• _DATA PROVIDED_:
◇ ◇ ◇ ◇

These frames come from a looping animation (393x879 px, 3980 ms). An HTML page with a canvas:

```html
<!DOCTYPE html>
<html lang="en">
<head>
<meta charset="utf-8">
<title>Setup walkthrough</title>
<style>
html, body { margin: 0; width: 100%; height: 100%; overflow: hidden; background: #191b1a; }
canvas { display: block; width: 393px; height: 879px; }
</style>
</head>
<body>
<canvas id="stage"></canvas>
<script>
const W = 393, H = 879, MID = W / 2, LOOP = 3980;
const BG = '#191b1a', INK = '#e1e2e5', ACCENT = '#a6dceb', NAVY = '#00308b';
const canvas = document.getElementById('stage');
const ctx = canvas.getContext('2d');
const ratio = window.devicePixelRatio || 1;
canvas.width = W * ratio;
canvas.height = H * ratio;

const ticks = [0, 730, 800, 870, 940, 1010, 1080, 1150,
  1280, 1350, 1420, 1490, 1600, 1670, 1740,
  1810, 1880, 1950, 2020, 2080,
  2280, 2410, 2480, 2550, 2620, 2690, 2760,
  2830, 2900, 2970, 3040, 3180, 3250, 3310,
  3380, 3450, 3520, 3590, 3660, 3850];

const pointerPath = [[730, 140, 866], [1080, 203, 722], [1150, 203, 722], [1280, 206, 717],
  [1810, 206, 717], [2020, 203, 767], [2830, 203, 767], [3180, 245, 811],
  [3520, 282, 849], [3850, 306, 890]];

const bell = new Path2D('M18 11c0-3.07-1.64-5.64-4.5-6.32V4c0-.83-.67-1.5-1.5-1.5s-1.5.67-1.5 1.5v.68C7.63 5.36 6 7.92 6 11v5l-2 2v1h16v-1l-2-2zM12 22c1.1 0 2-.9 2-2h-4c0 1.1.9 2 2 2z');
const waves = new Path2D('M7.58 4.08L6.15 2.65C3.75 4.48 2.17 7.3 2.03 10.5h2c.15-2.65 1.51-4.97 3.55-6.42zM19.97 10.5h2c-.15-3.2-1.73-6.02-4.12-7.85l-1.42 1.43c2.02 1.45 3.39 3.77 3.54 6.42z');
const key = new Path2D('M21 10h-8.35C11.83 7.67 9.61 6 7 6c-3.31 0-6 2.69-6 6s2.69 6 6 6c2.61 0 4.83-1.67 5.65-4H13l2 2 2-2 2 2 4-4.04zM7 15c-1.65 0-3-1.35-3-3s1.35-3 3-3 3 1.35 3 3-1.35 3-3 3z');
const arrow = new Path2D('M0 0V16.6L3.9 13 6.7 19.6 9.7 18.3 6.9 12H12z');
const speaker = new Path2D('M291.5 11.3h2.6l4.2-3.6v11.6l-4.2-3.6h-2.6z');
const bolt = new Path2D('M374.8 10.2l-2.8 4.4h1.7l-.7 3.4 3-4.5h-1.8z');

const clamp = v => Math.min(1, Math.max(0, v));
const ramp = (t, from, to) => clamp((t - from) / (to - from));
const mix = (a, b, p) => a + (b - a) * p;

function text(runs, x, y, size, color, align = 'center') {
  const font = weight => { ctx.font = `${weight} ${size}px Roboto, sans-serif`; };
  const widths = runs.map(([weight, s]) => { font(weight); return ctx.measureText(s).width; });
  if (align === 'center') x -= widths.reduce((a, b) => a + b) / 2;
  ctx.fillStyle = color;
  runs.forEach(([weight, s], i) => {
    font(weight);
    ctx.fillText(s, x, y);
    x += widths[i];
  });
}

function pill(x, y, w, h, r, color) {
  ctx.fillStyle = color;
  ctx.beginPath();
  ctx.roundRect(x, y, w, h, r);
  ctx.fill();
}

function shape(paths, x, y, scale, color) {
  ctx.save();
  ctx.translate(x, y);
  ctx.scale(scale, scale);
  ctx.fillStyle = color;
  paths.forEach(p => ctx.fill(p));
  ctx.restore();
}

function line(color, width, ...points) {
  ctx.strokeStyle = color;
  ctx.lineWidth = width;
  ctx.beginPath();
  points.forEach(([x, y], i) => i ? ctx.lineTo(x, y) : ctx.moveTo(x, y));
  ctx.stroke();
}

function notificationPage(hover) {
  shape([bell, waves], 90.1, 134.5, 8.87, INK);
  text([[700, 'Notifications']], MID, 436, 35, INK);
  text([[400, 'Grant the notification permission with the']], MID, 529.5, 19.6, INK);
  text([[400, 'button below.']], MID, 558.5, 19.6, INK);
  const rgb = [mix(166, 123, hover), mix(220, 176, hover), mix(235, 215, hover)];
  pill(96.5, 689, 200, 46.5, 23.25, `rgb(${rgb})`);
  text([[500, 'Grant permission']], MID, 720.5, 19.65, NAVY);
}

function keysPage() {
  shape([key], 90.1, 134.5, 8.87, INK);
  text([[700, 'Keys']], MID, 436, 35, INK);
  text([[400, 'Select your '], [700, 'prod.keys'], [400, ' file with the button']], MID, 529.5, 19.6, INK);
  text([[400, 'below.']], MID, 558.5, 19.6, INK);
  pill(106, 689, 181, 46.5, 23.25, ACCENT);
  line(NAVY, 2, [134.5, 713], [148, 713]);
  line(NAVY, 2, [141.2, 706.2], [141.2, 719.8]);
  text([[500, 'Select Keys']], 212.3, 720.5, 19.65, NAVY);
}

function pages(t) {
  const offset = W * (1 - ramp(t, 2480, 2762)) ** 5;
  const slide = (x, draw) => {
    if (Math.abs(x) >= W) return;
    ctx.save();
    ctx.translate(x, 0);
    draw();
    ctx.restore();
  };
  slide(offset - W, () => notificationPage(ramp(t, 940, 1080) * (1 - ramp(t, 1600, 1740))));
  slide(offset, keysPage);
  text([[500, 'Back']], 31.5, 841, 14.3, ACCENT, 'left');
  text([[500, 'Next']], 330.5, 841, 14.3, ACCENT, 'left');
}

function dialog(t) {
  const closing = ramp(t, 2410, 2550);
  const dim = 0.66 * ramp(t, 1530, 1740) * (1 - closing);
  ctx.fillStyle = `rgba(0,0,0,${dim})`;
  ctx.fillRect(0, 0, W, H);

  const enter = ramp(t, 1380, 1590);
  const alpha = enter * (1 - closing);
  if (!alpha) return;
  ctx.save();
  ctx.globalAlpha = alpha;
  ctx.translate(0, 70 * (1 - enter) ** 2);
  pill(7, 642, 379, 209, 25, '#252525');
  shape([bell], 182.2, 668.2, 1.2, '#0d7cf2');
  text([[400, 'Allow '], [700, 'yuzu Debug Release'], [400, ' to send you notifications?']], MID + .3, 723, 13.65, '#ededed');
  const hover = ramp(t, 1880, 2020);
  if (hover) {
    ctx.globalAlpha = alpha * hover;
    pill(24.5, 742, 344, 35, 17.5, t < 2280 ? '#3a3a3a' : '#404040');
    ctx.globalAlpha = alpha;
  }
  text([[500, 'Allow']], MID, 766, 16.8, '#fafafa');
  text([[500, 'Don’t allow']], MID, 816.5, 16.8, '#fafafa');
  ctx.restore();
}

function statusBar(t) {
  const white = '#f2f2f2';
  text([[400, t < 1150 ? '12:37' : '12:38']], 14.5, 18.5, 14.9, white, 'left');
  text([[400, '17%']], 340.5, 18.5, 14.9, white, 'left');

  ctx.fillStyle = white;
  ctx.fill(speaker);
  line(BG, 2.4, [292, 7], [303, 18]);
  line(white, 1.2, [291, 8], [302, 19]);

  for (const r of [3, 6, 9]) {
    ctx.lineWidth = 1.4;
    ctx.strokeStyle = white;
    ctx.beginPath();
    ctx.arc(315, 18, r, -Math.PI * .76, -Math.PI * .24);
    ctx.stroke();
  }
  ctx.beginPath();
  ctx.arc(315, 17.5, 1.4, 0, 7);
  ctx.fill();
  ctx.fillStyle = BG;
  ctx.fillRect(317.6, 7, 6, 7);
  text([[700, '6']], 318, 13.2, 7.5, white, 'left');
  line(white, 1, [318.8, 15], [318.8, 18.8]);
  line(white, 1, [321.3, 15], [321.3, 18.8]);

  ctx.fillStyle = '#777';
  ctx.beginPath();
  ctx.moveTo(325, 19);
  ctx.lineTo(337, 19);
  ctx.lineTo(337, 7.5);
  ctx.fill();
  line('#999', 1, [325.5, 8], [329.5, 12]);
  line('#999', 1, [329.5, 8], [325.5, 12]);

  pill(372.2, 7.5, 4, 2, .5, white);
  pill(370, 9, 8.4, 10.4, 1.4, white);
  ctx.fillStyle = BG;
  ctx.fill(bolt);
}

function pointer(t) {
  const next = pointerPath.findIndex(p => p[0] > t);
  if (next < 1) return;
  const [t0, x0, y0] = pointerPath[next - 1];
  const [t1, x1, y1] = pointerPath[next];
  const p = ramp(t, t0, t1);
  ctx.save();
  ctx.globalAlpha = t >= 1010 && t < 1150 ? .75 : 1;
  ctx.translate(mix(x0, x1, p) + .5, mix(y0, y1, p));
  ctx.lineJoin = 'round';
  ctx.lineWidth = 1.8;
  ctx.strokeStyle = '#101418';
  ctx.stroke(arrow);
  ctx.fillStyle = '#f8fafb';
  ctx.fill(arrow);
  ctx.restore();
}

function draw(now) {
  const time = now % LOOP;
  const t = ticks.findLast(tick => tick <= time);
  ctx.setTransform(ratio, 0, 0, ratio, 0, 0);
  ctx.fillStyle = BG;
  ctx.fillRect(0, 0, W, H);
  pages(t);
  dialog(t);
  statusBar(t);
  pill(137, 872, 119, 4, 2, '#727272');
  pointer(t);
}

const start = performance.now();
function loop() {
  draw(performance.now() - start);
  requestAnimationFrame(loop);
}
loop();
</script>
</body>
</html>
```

◇ ◇ ◇ ◇

• _EXERCISE PROMPT_:
Across the material, report every line that has the word "function".

• _REPLY_:
function text(runs, x, y, size, color, align = 'center') {
function pill(x, y, w, h, r, color) {
function shape(paths, x, y, scale, color) {
function line(color, width, ...points) {
function notificationPage(hover) {
function keysPage() {
function pages(t) {
function dialog(t) {
function statusBar(t) {
function pointer(t) {
function draw(now) {
function loop() {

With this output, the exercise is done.